All of us in the area hope to see a parking deck to help with parking convenience at some point in the future. Regardless, we now have to generate revenue to cover the debt associated with the program as it stands. This is stinkin’ reality.
As a community, we can help get over this hurdle by participating in programs such as the 90% discount for employees in the district, vouchers for patrons, kind tips and friendly education to patrons to help them with the changes and other measures such as helping direct patrons to free parking still convenient to the Dickson Street venues.
Why a parking deck? Good, safe, affordable parking actually will drive consumers to an area. Additionally, if we are to take the City’s 2025 Plan and Downtown Master Plan seriously, we are hoping to develop a high density area with compatible infill that can support mass transit, local business growth, and new urban ideals. Are we willing to bulldoze more historic buildings and structures in the heart of our city for expansive ground level parking? I hope we will not come to that decision. Private parking will most certainly be (and already is) more expensive than municipal parking.
FF: If the Walton Arts Center decides not to build its new facility in Fayetteville, will the world really end?
MK: Admittedly I am not well versed on the predictions of Michel de Nostredame and I have not critically studied the Mayan calendar. It is my understanding that there is coffee talk regarding concerns about the end of the world in 2012 based on aforementioned items. I doubt either of these items point to the expansion of the Walton Arts Center as pivotal in their prediction.
Seriously, regardless of the location of expanded facilities associated with the Walton Arts Center, we will always have a venue for quality arts programming and entertainment at the current location. I am very hopeful the Walton Arts Center will expand at the current location for obvious reasons. Only Dickson Street can offer a totally unique arts and entertainment experience that brings such diversity and broad energetic walkable fun. It’s the location, the people and the hometown heritage that is simply irreplaceable. “Dickson Street!” is a destination beloved and held dear to all who have played and/or lived in the Shulertown area. Most everyone I know has at least one “Dickson Street” story that is held dear and near. Some of us have been lucky enough to have seemingly infinite Dickson Street stories.
FF: We’ve seen you at city council meetings before. Is there anything the council has done in the past that you were totally against? Anything you were really proud of?
MK: I was totally against the resolution for the city to pay for the removal of the Mountain Inn and the approval of the TIF district. I do see the need for a good hotel downtown, but not at the expense of municipal tax receipts.

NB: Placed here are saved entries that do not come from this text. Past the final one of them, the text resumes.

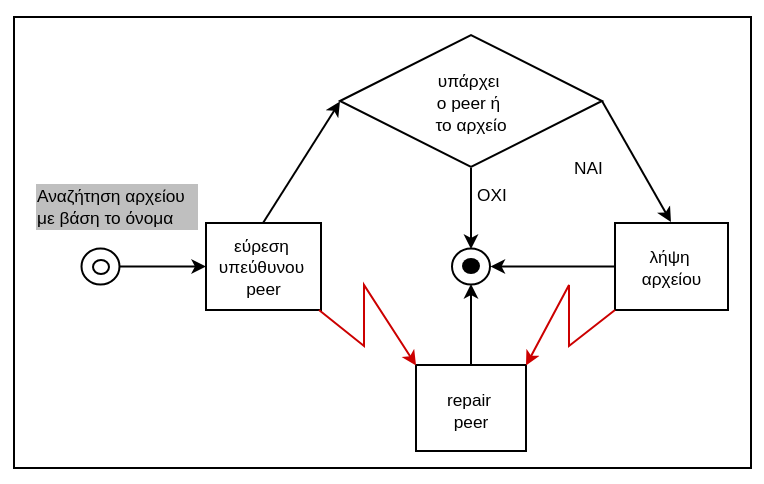
<!DOCTYPE html>
<html lang="el">
<head>
<meta charset="utf-8">
<title>Διάγραμμα αναζήτησης αρχείου</title>
<style>
:root { --ink: #000; --paper: #fff; --label: #bfbfbf; --repair: #c00; }
* { box-sizing: border-box; margin: 0; }
body { width: 764px; height: 484px; overflow: hidden; background: var(--paper); }
.diagram { position: relative; width: 764px; height: 484px; overflow: hidden; color: var(--ink); font: 17.3px/22px "Liberation Sans", Arial, sans-serif; }
.diagram > * { position: absolute; }
.frame { left: 13px; top: 16px; width: 739px; height: 453px; border: 2px solid var(--ink); }
.connectors { left: 0; top: 0; }
.flow, .shape { fill: none; stroke: var(--ink); stroke-width: 2; }
.flow { marker-end: url(#arrow); }
.flow.failure { stroke: var(--repair); marker-end: url(#arrow-repair); }
.node { display: flex; flex-direction: column; justify-content: center; align-items: center; white-space: nowrap; }
.node span { position: relative; }
.box { border: 2px solid var(--ink); background: var(--paper); }
.find { left: 205px; top: 222px; width: 117px; height: 89px; padding-top: 3px; line-height: 21.5px; }
.find span:first-child { left: -2px; }
.find span:nth-child(2) { left: -2px; }
.download { left: 614px; top: 222px; width: 115px; height: 89px; padding-top: 3px; }
.download span:first-child { left: -2px; }
.repair { left: 415px; top: 364px; width: 112px; height: 88px; padding-top: 5px; }
.repair span:first-child { left: -2px; }
.decision { left: 340px; top: 35px; width: 262px; height: 132px; padding-top: 4px; }
.decision span { left: -2.5px; }
.decision span:last-child { left: 0; }
.start-label { left: 36px; top: 184px; width: 162px; height: 46px; padding: 2px 0 0 1px; background: var(--label); line-height: 21.5px; white-space: nowrap; }
.answer-no { left: 477px; top: 184px; }
.answer-yes { left: 574px; top: 157px; }
</style>
</head>
<body>
<main class="diagram">
  <div class="frame"></div>
  <div class="start-label">Αναζήτηση αρχείου<br>με βάση το όνομα</div>
  <div class="node box find"><span>εύρεση</span><span>υπεύθυνου</span><span>peer</span></div>
  <div class="node box download"><span>λήψη</span><span>αρχείου</span></div>
  <div class="node box repair"><span>repair</span><span>peer</span></div>

  <svg class="connectors" width="764" height="484" viewBox="0 0 764 484" aria-hidden="true">
    <defs>
      <path id="arrowhead" d="M15 8 0 0.5 4 8 0 15.5Z"/>
      <marker id="arrow" markerUnits="userSpaceOnUse" markerWidth="16" markerHeight="16" refX="5" refY="8" orient="auto"><use href="#arrowhead" fill="#000"/></marker>
      <marker id="arrow-repair" markerUnits="userSpaceOnUse" markerWidth="16" markerHeight="16" refX="5" refY="8" orient="auto"><use href="#arrowhead" fill="#c00"/></marker>
    </defs>
    <polygon class="shape" points="340,101 471,35 602,101 471,167"/>
    <g class="start">
      <ellipse class="shape" cx="100.5" cy="266.5" rx="19" ry="18"/>
      <ellipse class="shape" cx="101" cy="267" rx="8" ry="7"/>
    </g>
    <g class="end">
      <ellipse class="shape" cx="471" cy="266.5" rx="19" ry="18"/>
      <ellipse cx="471" cy="266" rx="9" ry="8"/>
    </g>
    <path class="flow" d="M120 266.5H196"/>
    <path class="flow" d="M263 223 334.6 110"/>
    <path class="flow" d="M602 101 666 213.3"/>
    <path class="flow" d="M471 168V239"/>
    <path class="flow" d="M615 266.5H500.5"/>
    <path class="flow" d="M471 365V294"/>
    <path class="flow failure" d="M319 310 364 346V285L410.6 357"/>
    <path class="flow failure" d="M615 310 569 346V285L530.7 356.7"/>
  </svg>

  <div class="node decision"><span>υπάρχει</span><span>ο peer ή</span><span>το αρχείο</span></div>
  <div class="answer-no">ΟΧΙ</div>
  <div class="answer-yes">ΝΑΙ</div>
</main>
</body>
</html>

I am especially proud of the city for establishing a Department of Sustainability. We did this years before other cities. The savings through energy conservation as well as the receipt of grants and government program funding has made this division extraordinarily valuable with an exceptional return on investment.